In a recent article for Tort Trial & Insurance Practice Law Journal, Goldberg Segalla’s Peter J. Biging turns his attention to defending “claims involving gross negligence, palpably credible allegations of fraud, intentional misconduct, or otherwise overtly malicious and utterly indefensible behavior.” In a situation like this — tasked with “defending the indefensible” —an attorney faces a host of “moral, ethical, and strategic considerations.”
Matters involving “indefensible” claims can, however, be defended, as Peter explains. In his paper, Peter aims a keen eye at many of the challenges associated with these difficult defenses, from American Bar Association standards and the limits of witness preparation to technical defenses and the possibility of early settlement.

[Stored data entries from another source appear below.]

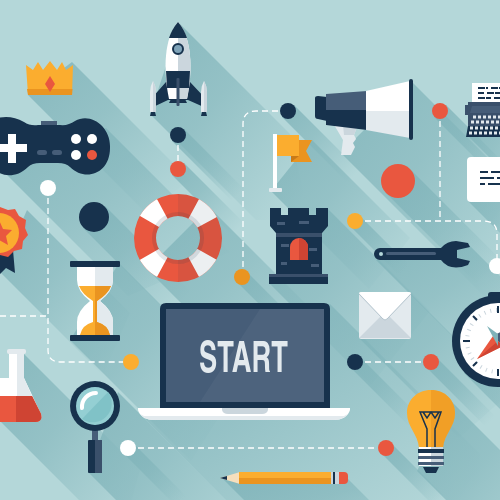
<!DOCTYPE html>
<html lang="en">
<head>
<meta charset="utf-8">
<title>Start</title>
<style>
:root{--sky:#b4d7d9;--shade:#7fb3b9;--navy:#17324d;--slate:#465d78;--steel:#3a506b;--red:#e9573f;--deep-red:#cf4433;--orange:#fbad2f;--amber:#ea9420;--white:#fff;--mist:#e3eaee;--cloud:#cbd6dd}
html,body{margin:0;width:500px;height:500px;overflow:hidden;background:var(--sky)}
svg{display:block}
.navy{fill:var(--navy)}.slate{fill:var(--slate)}.steel{fill:var(--steel)}.red{fill:var(--red)}.deep-red{fill:var(--deep-red)}.orange{fill:var(--orange)}.amber{fill:var(--amber)}.white{fill:var(--white)}.mist{fill:var(--mist)}.cloud{fill:var(--cloud)}
.shadows{fill:url(#fade)}
.routes{fill:none;stroke:var(--white);stroke-width:1.3;stroke-dasharray:6 4}
.line{fill:none;stroke:var(--navy);stroke-width:2}
.start{font:bold 43px "TeX Gyre Heros Cn","Liberation Sans",sans-serif;fill:var(--mist)}
</style>
</head>
<body>
<svg width="500" height="500" viewBox="0 0 500 500" role="img" aria-label="Start: a laptop surrounded by game and business icons">
<defs>
<linearGradient id="fade" x1="0" y1="0" x2="1" y2="1">
<stop offset="0" stop-color="#7fb3b9" stop-opacity=".85"/>
<stop offset=".4" stop-color="#7fb3b9" stop-opacity=".6"/>
<stop offset=".92" stop-color="#7fb3b9" stop-opacity="0"/>
</linearGradient>
<clipPath id="ring"><path clip-rule="evenodd" d="M134 238a44 44 0 1 0 88 0a44 44 0 1 0-88 0M156 238a22 22 0 1 0 44 0a22 22 0 1 0-44 0"/></clipPath>
<clipPath id="right-half"><rect x="178" y="190" width="50" height="100"/></clipPath>
<g id="booster"><path class="mist" d="M150 112V92q0-6 3-11q3 5 3 11v20z"/><path class="cloud" d="M153 81q3 5 3 11v20h-3z"/><path class="navy" d="M151 112h4l1 4h-6z"/></g>
</defs>

<rect width="500" height="500" fill="#b4d7d9"/>

<g class="shadows" id="long-shadows">
<polygon points="28,95 72,62 190,180 146,213"/>
<polygon points="150,114 180,24 290,134 310,220 256,220"/>
<polygon points="4,172 106,128 230,252 128,296"/>
<polygon points="172,141 184,129 244,189 232,201"/>
<polygon points="172,175 184,163 244,223 232,235"/>
<polygon points="341,153 412,82 510,180 510,322"/>
<polygon points="282,117 294,105 360,171 348,183"/>
<polygon points="434,117 446,105 506,165 506,189"/>
<polygon points="468,136 500,100 540,140 540,208"/>
<polygon points="468,201 500,170 540,210 540,273"/>
<polygon points="386,193 410,169 500,259 476,283"/>
<polygon points="83,228 105,206 190,291 168,313"/>
<polygon points="271,191 312,140 410,238 369,289"/>
<polygon points="147,269 209,207 330,328 268,390"/>
<polygon points="269,283 328,209 430,311 371,385"/>
<polygon points="376,260 467,243 560,336 469,353"/>
<polygon points="0,272 27,210 130,313 103,375"/>
<polygon points="70,340 119,263 240,384 191,461"/>
<polygon points="359,338 410,293 510,393 459,438"/>
<polygon points="464,373 500,292 600,392 564,473"/>
<polygon points="145,419 330,304 480,454 480,520 246,520"/>
<polygon points="0,421 20,350 140,470 120,541"/>
<polygon points="88,472 118,392 240,514 210,594"/>
<polygon points="417,471 451,401 560,510 526,580"/>
<polygon points="222,478 348,479 420,551 294,550"/>
<polygon points="350,367 360,357 420,417 410,427"/>
<polygon points="426,367 436,357 496,417 486,427"/>
<polygon points="237,282 247,272 300,325 290,335"/>
<polygon points="350,226 360,216 410,266 400,276"/>
<polygon points="123,453 133,443 186,496 176,506"/>
<polygon points="381,453 391,443 446,498 436,508"/>
</g>

<g class="routes" id="dashed-routes">
<path d="M48 188V350q0 12 12 12H131M0 316H48"/>
<path d="M178 135V169"/>
<path d="M288 111H256q-13 0-13 13V277"/>
<path d="M440 111V221M355 221H484q13 0 13 13V266"/>
<path d="M355 362H431M128 448H386"/>
</g>

<g id="route-stops">
<circle class="navy" cx="178" cy="135" r="8"/><circle class="red" cx="178" cy="169" r="8"/>
<circle class="white" cx="48" cy="188" r="8"/><circle class="orange" cx="131" cy="362" r="8"/>
<circle class="navy" cx="288" cy="111" r="8"/><circle class="amber" cx="242" cy="277" r="8"/>
<circle class="orange" cx="355" cy="221" r="8"/><circle class="red" cx="440" cy="111" r="8"/>
<circle class="white" cx="497" cy="266" r="8"/>
<circle class="navy" cx="355" cy="362" r="8"/><circle class="red" cx="431" cy="362" r="8"/>
<circle class="white" cx="128" cy="448" r="8"/><circle class="red" cx="386" cy="448" r="8"/>
<circle class="red" cx="398" cy="181" r="17"/><circle class="navy" cx="94" cy="217" r="15"/>
</g>

<g id="crown">
<path class="orange" d="M28 95L26 65l7 5 5-8 5 8 7-9 7 9 5-8 4 8 7-5-1 30z"/>
<path class="amber" d="M27 89H72.500L72 95H28z"/>
<polygon class="red" points="50,76 55,84 50,92 45,84"/>
</g>

<g id="rocket">
<path class="navy" d="M166 82L151 99V108L168 100H188L206 108V99L190 82z"/>
<use href="#booster"/><use href="#booster" x="51"/>
<path class="white" d="M178 22C164 38 163 70 169 99H187C193 70 192 38 178 22z"/>
<path class="cloud" d="M178 22C192 38 193 70 187 99H178z"/>
<path class="navy" d="M178 22q-6 7-9 16h18q-3-9-9-16zM166 71h24l-1 17h-22z"/>
<circle cx="178" cy="49" r="5" fill="#7fa3b8" stroke="#17324d" stroke-width="2"/>
<path class="navy" d="M171 99h14l2 4h-18z"/>
<rect class="steel" x="176.500" y="78" width="3" height="28" rx="1"/>
</g>

<g id="gamepad">
<path class="navy" d="M-8 120Q8 113 24 122Q30 126 38 125H60Q68 126 75 121C91 112 111 127 110 148C110 174 85 182 70 167Q66 163 58 163H40Q32 163 28 167C14 181-4 175-8 166z"/>
<path class="white" d="M8 134h8v10h11v8H16v11H8v-11H-3v-8H8z"/>
<rect class="slate" x="37" y="150" width="10" height="5" rx="2.500"/><rect class="slate" x="52" y="150" width="10" height="5" rx="2.500"/>
<path class="slate" d="M41 125v-4h16v4z"/>
<circle class="white" cx="76" cy="139" r="5"/><circle class="white" cx="92" cy="139" r="5"/><circle class="white" cx="76" cy="155" r="5"/><circle class="red" cx="92" cy="155" r="5"/>
</g>

<g id="megaphone">
<path class="mist" d="M333 123L357 127 354 135 356 139 353 143 355 147 351 155H341L343 140z"/>
<path class="cloud" d="M343 125L357 127 354 135H344z"/>
<path class="navy" d="M315 98q0-2 3-2l9 1v24l-9-2q-3 0-3-3z"/>
<path class="slate" d="M326 94L367 91V111H326z"/><path class="navy" d="M326 110H367V130L326 125z"/>
<path class="white" d="M366 91L410 81V111H366z"/><path class="mist" d="M366 111H410V138L366 130z"/>
<rect class="navy" x="409" y="79" width="4" height="61" rx="2"/>
</g>

<g id="typewriter">
<rect class="white" x="472" y="83" width="34" height="24"/>
<path class="line" d="M478 88h10m3 0h9M478 93h6m3 0h13M478 98h13m3 0h6" stroke-dasharray="7 1"/>
<path class="steel" d="M468 102h32v26h-32zM465 105h4v10h-4z"/>
<path class="slate" d="M472 106H500V113H470z"/>
<path class="navy" d="M468 126H500V137H466z"/>
<path d="M473 117H500M471 122H500M470 128H500M469 133H500" fill="none" stroke="#e3eaee" stroke-width="3" stroke-dasharray="3 2"/>
</g>

<g id="chat-bubble">
<path class="white" d="M471 157H510V202H471q-4 0-4-4V161q0-4 4-4z"/>
<path class="line" d="M480 172h8m3 0h9M480 178h14m3 0h3M480 184h5m3 0h12"/>
</g>

<g id="flag">
<path class="orange" d="M277 135h22v20h-22z"/><path class="amber" d="M291 140h21l-6 11 6 11h-21z"/><path class="orange" d="M277 135h22v21h-22z"/><path d="M291 156h8l-8 6z" fill="#c97a17"/>
<rect class="white" x="273" y="134" width="4" height="55"/><rect class="mist" x="269" y="188" width="13" height="4" rx="1"/>
</g>

<g id="lifebuoy">
<g clip-path="url(#ring)">
<rect class="red" x="134" y="194" width="88" height="88"/>
<path class="white" d="M178 238L133 212 151 188zM178 238L205 188 226 212zM178 238L226 265 205 288zM178 238L151 288 131 265z"/>
<path d="M178 190H226V286H178z" fill="#17324d" opacity=".08"/>
</g>
<circle cx="178" cy="238" r="24" fill="none" stroke="#17324d" stroke-opacity=".12" stroke-width="4"/>
</g>

<g id="castle-tower">
<path class="navy" d="M270 208h11v7h7v-7h21v7h7v-7h12v18l-6 7v41h6v10H269V274h7V233l-6-7z"/>
<path class="steel" d="M276 233h46v4h-46zM269 274h59v3h-59z"/>
<path class="slate" d="M281 244h8v3h-8zM309 248h8v3h-8zM281 262h6v3h-6zM311 264h8v3h-8zM277 222h8v3h-8zM299 221h10v3h-10z"/>
<path class="red" d="M290 260V247a9 9 0 0 1 18 0v13z"/><path class="deep-red" d="M299 238a9 9 0 0 1 9 9v13h-9z"/>
</g>

<g id="wrench">
<path class="navy" d="M380 248H441Q447 241 456 241L468 243 470 247 457 250V258L470 261 468 265Q450 272 441 260H380a6 6 0 0 1 0-12z"/>
<rect class="slate" x="386" y="252" width="50" height="3" rx="1.500"/><circle cx="381" cy="254" r="2" fill="#b4d7d9"/>
</g>

<g id="medal">
<path class="navy" d="M-4 250H13L15 273 6 268 0 274z"/>
<path class="red" d="M0 207L8 210 15 209 19 216 26 220 25 228 28 235 23 241 22 249 14 251 8 257 0 255z"/>
<circle class="orange" cx="-1" cy="233" r="20"/>
<path class="red" d="M-1 220L3 229 12 230 6 236 8 245-1 240z"/>
</g>

<g id="hourglass">
<path class="white" d="M77 267H113V280Q113 291 100 301Q113 311 113 322V335H77V322Q77 311 90 301Q77 291 77 280z"/>
<path class="mist" d="M95 267H113V280Q113 291 100 301Q113 311 113 322V335H95z"/>
<path class="orange" d="M79 286H111Q108 294 97 301V322Q108 325 110 335H80Q82 325 93 322V301Q82 294 79 286z"/>
<path class="amber" d="M95 286H111Q108 294 97 301V322Q108 325 110 335H95z"/>
<rect class="navy" x="70" y="261" width="50" height="6" rx="1"/><rect class="navy" x="70" y="335" width="50" height="6" rx="1"/>
</g>

<g id="envelope">
<rect class="mist" x="359" y="292" width="52" height="47" rx="2"/>
<path class="cloud" d="M359 338L385 312 411 338z"/>
<path class="white" d="M359 293Q360 292 362 292H408Q410 292 411 293L387 319Q385 321 383 319z"/>
<path d="M359 294L383 319Q385 321 387 319L411 294" fill="none" stroke="#b5c5ce"/>
</g>

<g id="compass">
<path class="navy" d="M488 300V295q0-3 3-3h12v10z"/>
<circle class="navy" cx="498" cy="341" r="46"/><circle class="white" cx="498" cy="341" r="38"/>
<circle cx="498" cy="341" r="31" fill="none" stroke="#cbd6dd" stroke-width="4" stroke-dasharray="1 5"/>
<path class="line" d="M463 341h7M498 306v7M498 369v7M473 316l4 4M473 366l4-4"/>
<polygon class="red" points="477,359 493,336 503,346"/><path class="slate" d="M493 336L518 323 503 346z"/><polygon class="deep-red" points="477,359 498,341 503,346"/>
<path d="M487 326L498 334V346z" fill="#7fb3b9"/>
</g>

<g id="laptop">
<path class="navy" d="M166 303H324q6 0 6 6V409H160V309q0-6 6-6z"/>
<rect class="slate" x="166" y="309" width="158" height="93"/>
<path d="M260 309H324V402H200z" fill="#fff" opacity=".04"/>
<text class="start" x="199" y="372" textLength="89" lengthAdjust="spacingAndGlyphs">START</text>
<path class="white" d="M138 408H350V410Q347 420 333 420H155Q141 420 138 410z"/>
<path class="cloud" d="M222 408H268V410q-1 4-6 4H228q-5 0-6-4z"/>
<path class="mist" d="M140 414Q145 420 155 420H333Q343 420 348 414L344 416H144z"/>
</g>

<g id="flask">
<path class="white" d="M9 352H24V378L41 414Q43 422 35 422H-5V378H9z"/>
<path class="red" d="M-5 396H32L41 414Q43 422 35 422H-5z"/><path class="deep-red" d="M16 396H32L41 414Q43 422 35 422H16z"/>
<rect class="mist" x="7" y="349" width="19" height="5" rx="2"/>
<path class="mist" d="M17 354h7v24l8 18H17z"/>
</g>

<g id="magnifier">
<rect class="slate" x="92" y="428" width="6" height="14"/>
<rect class="navy" x="88" y="440" width="14" height="33" rx="1"/><rect class="steel" x="95" y="440" width="7" height="33"/>
<circle class="navy" cx="95" cy="406" r="25"/><circle cx="95" cy="406" r="19" fill="#94cfd3"/>
<path d="M82 408a14 14 0 0 1 14-15" fill="none" stroke="#fff" stroke-width="4" stroke-linecap="round"/>
<path d="M108 392A19 19 0 0 1 82 419z" fill="#6fb5bc" opacity=".5"/>
</g>

<g id="light-bulb">
<path class="orange" d="M431 390C417 390 407 400 407 413C407 427 418 434 419 448H443C444 434 455 427 455 413C455 400 445 390 431 390z"/>
<path class="amber" d="M431 390C445 390 455 400 455 413C455 427 444 434 443 448H431z" opacity=".55"/>
<path d="M427 448V429L420 412H441L435 429V448M423 412l4 6 4-6 4 6 4-6" fill="none" stroke="#17324d" stroke-width="1.500"/>
<path class="white" d="M419 447h24v19h-24z"/><path class="cloud" d="M431 447h12v19h-12z"/>
<path class="navy" d="M418 449h26v4h-26zM423 467h16l-3 6h-10z"/>
<path class="slate" d="M418 456h26v3h-26zM418 462h26v3h-26z"/>
</g>

<g id="pencil">
<polygon points="220,478 240,472 240,484" fill="#f6dfbd"/><polygon class="navy" points="220,478 227,476 227,480"/>
<rect class="orange" x="239" y="472" width="93" height="6"/><rect class="amber" x="239" y="478" width="93" height="6"/>
<rect class="cloud" x="331" y="472" width="8" height="12"/><path class="navy" d="M333 472h2v12h-2z"/>
<path class="red" d="M339 472h5q4 0 4 4v4q0 4-4 4h-5z"/>
</g>
</svg>
</body>
</html>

“When faced with the task of defending ‘indefensible’ conduct, it is important to understand that the role of a lawyer is to provide an honest, ethical, and fulsome defense of the client, to the best of his or her ability,” Peter writes. “If for moral, business, or other reasons you feel uncomfortable representing a client in these circumstances, it is your obligation to pass on the representation.” When an attorney does take on such a task, he cautions, he or she “must have a keen understanding not only of what evidence is admissible, but also of the relationship between the rules of evidence, the rules governing conﬂicts of interest, the attorney-client privilege, and the principles governing questionable evidence.”